:: What needs to be done ::
Your answer must consist of the records below, reproduced exactly, with every picture removed.

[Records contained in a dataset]
▼▼▼

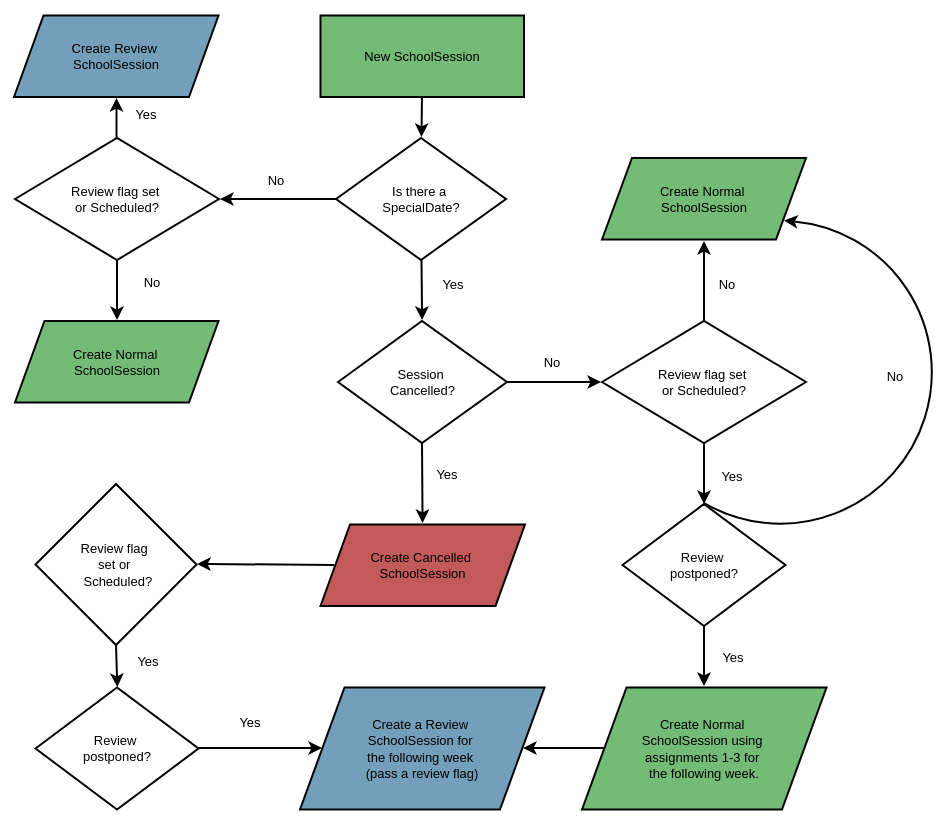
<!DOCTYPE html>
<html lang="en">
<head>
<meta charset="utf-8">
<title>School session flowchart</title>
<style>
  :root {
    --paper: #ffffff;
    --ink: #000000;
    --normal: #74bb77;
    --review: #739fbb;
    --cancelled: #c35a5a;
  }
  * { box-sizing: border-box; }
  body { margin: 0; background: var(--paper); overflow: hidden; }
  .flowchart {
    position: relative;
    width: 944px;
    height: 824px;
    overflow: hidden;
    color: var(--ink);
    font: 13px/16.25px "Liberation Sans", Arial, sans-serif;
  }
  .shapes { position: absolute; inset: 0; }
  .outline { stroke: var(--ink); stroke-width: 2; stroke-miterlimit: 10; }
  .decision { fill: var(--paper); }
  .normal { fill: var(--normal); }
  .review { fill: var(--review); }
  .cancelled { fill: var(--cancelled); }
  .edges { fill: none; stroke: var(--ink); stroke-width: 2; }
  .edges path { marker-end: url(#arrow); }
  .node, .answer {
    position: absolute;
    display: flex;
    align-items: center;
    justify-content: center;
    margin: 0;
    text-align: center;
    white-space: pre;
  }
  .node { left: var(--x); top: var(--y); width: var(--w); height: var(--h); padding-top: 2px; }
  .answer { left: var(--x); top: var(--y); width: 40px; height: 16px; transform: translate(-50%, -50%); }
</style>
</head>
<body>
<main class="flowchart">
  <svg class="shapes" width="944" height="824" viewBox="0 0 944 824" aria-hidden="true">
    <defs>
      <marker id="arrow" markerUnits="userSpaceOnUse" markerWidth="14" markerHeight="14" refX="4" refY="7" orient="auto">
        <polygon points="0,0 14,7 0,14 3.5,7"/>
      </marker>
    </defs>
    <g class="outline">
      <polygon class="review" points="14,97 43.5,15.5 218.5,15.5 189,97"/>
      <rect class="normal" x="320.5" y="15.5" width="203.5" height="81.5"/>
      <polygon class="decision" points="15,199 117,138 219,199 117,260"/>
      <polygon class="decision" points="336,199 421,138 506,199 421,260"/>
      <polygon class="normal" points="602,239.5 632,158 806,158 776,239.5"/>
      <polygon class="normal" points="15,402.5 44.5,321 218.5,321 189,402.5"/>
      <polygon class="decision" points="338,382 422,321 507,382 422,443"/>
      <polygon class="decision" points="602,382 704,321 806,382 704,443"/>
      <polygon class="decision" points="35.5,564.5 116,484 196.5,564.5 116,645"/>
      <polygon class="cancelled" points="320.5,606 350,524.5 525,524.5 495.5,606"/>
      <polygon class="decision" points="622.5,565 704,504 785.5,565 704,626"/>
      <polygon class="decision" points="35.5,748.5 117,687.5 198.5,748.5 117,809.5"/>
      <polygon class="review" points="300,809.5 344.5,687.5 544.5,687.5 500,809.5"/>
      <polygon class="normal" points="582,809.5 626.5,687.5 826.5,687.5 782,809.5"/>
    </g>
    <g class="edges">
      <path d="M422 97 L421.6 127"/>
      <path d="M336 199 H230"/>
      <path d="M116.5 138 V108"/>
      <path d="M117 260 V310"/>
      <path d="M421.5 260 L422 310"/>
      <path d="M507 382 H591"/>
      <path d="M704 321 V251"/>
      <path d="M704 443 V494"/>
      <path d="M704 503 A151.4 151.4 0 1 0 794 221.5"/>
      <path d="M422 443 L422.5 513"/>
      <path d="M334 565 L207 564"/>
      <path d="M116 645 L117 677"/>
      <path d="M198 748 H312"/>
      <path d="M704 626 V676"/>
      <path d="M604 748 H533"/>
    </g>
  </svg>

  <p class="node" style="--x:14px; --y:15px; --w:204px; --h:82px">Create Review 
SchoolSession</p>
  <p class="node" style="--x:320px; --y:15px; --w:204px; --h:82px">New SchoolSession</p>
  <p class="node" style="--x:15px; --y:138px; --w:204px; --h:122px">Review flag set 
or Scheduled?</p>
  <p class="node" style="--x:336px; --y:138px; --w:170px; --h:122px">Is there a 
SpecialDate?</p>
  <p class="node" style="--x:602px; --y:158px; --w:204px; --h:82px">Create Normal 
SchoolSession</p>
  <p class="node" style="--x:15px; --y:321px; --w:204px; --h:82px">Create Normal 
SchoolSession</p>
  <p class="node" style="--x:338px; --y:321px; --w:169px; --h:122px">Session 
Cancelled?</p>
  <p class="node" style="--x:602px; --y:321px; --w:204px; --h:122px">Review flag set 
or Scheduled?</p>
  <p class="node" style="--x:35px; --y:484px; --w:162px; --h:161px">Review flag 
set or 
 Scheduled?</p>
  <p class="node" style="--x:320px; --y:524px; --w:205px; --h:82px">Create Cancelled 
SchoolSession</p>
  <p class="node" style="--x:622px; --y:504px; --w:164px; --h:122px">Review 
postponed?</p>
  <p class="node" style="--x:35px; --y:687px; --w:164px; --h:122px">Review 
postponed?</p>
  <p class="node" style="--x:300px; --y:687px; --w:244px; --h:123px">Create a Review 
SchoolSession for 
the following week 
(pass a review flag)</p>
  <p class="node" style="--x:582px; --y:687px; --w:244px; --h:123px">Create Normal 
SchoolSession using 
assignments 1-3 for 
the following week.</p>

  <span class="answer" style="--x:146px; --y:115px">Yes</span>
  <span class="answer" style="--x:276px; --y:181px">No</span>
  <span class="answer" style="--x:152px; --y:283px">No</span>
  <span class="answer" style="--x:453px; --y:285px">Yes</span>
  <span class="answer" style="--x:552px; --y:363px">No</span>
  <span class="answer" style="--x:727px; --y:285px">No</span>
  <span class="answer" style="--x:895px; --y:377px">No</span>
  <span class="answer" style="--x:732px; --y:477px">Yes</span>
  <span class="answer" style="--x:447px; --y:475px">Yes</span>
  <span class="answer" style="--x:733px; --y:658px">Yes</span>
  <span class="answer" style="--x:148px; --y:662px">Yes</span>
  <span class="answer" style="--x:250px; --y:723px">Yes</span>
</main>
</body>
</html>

▲▲▲

:: Task response ::
<!DOCTYPE html>
<html lang="en">
<head>
<meta charset="utf-8">
<title>School session flowchart</title>
<style>
  :root {
    --paper: #ffffff;
    --ink: #000000;
    --normal: #74bb77;
    --review: #739fbb;
    --cancelled: #c35a5a;
  }
  * { box-sizing: border-box; }
  body { margin: 0; background: var(--paper); overflow: hidden; }
  .flowchart {
    position: relative;
    width: 944px;
    height: 824px;
    overflow: hidden;
    color: var(--ink);
    font: 13px/16.25px "Liberation Sans", Arial, sans-serif;
  }
  .shapes { position: absolute; inset: 0; }
  .outline { stroke: var(--ink); stroke-width: 2; stroke-miterlimit: 10; }
  .decision { fill: var(--paper); }
  .normal { fill: var(--normal); }
  .review { fill: var(--review); }
  .cancelled { fill: var(--cancelled); }
  .edges { fill: none; stroke: var(--ink); stroke-width: 2; }
  .edges path { marker-end: url(#arrow); }
  .node, .answer {
    position: absolute;
    display: flex;
    align-items: center;
    justify-content: center;
    margin: 0;
    text-align: center;
    white-space: pre;
  }
  .node { left: var(--x); top: var(--y); width: var(--w); height: var(--h); padding-top: 2px; }
  .answer { left: var(--x); top: var(--y); width: 40px; height: 16px; transform: translate(-50%, -50%); }
</style>
</head>
<body>
<main class="flowchart">
  <svg class="shapes" width="944" height="824" viewBox="0 0 944 824" aria-hidden="true">
    <defs>
      <marker id="arrow" markerUnits="userSpaceOnUse" markerWidth="14" markerHeight="14" refX="4" refY="7" orient="auto">
        <polygon points="0,0 14,7 0,14 3.5,7"/>
      </marker>
    </defs>
    <g class="outline">
      <polygon class="review" points="14,97 43.5,15.5 218.5,15.5 189,97"/>
      <rect class="normal" x="320.5" y="15.5" width="203.5" height="81.5"/>
      <polygon class="decision" points="15,199 117,138 219,199 117,260"/>
      <polygon class="decision" points="336,199 421,138 506,199 421,260"/>
      <polygon class="normal" points="602,239.5 632,158 806,158 776,239.5"/>
      <polygon class="normal" points="15,402.5 44.5,321 218.5,321 189,402.5"/>
      <polygon class="decision" points="338,382 422,321 507,382 422,443"/>
      <polygon class="decision" points="602,382 704,321 806,382 704,443"/>
      <polygon class="decision" points="35.5,564.5 116,484 196.5,564.5 116,645"/>
      <polygon class="cancelled" points="320.5,606 350,524.5 525,524.5 495.5,606"/>
      <polygon class="decision" points="622.5,565 704,504 785.5,565 704,626"/>
      <polygon class="decision" points="35.5,748.5 117,687.5 198.5,748.5 117,809.5"/>
      <polygon class="review" points="300,809.5 344.5,687.5 544.5,687.5 500,809.5"/>
      <polygon class="normal" points="582,809.5 626.5,687.5 826.5,687.5 782,809.5"/>
    </g>
    <g class="edges">
      <path d="M422 97 L421.6 127"/>
      <path d="M336 199 H230"/>
      <path d="M116.5 138 V108"/>
      <path d="M117 260 V310"/>
      <path d="M421.5 260 L422 310"/>
      <path d="M507 382 H591"/>
      <path d="M704 321 V251"/>
      <path d="M704 443 V494"/>
      <path d="M704 503 A151.4 151.4 0 1 0 794 221.5"/>
      <path d="M422 443 L422.5 513"/>
      <path d="M334 565 L207 564"/>
      <path d="M116 645 L117 677"/>
      <path d="M198 748 H312"/>
      <path d="M704 626 V676"/>
      <path d="M604 748 H533"/>
    </g>
  </svg>

  <p class="node" style="--x:14px; --y:15px; --w:204px; --h:82px">Create Review 
SchoolSession</p>
  <p class="node" style="--x:320px; --y:15px; --w:204px; --h:82px">New SchoolSession</p>
  <p class="node" style="--x:15px; --y:138px; --w:204px; --h:122px">Review flag set 
or Scheduled?</p>
  <p class="node" style="--x:336px; --y:138px; --w:170px; --h:122px">Is there a 
SpecialDate?</p>
  <p class="node" style="--x:602px; --y:158px; --w:204px; --h:82px">Create Normal 
SchoolSession</p>
  <p class="node" style="--x:15px; --y:321px; --w:204px; --h:82px">Create Normal 
SchoolSession</p>
  <p class="node" style="--x:338px; --y:321px; --w:169px; --h:122px">Session 
Cancelled?</p>
  <p class="node" style="--x:602px; --y:321px; --w:204px; --h:122px">Review flag set 
or Scheduled?</p>
  <p class="node" style="--x:35px; --y:484px; --w:162px; --h:161px">Review flag 
set or 
 Scheduled?</p>
  <p class="node" style="--x:320px; --y:524px; --w:205px; --h:82px">Create Cancelled 
SchoolSession</p>
  <p class="node" style="--x:622px; --y:504px; --w:164px; --h:122px">Review 
postponed?</p>
  <p class="node" style="--x:35px; --y:687px; --w:164px; --h:122px">Review 
postponed?</p>
  <p class="node" style="--x:300px; --y:687px; --w:244px; --h:123px">Create a Review 
SchoolSession for 
the following week 
(pass a review flag)</p>
  <p class="node" style="--x:582px; --y:687px; --w:244px; --h:123px">Create Normal 
SchoolSession using 
assignments 1-3 for 
the following week.</p>

  <span class="answer" style="--x:146px; --y:115px">Yes</span>
  <span class="answer" style="--x:276px; --y:181px">No</span>
  <span class="answer" style="--x:152px; --y:283px">No</span>
  <span class="answer" style="--x:453px; --y:285px">Yes</span>
  <span class="answer" style="--x:552px; --y:363px">No</span>
  <span class="answer" style="--x:727px; --y:285px">No</span>
  <span class="answer" style="--x:895px; --y:377px">No</span>
  <span class="answer" style="--x:732px; --y:477px">Yes</span>
  <span class="answer" style="--x:447px; --y:475px">Yes</span>
  <span class="answer" style="--x:733px; --y:658px">Yes</span>
  <span class="answer" style="--x:148px; --y:662px">Yes</span>
  <span class="answer" style="--x:250px; --y:723px">Yes</span>
</main>
</body>
</html>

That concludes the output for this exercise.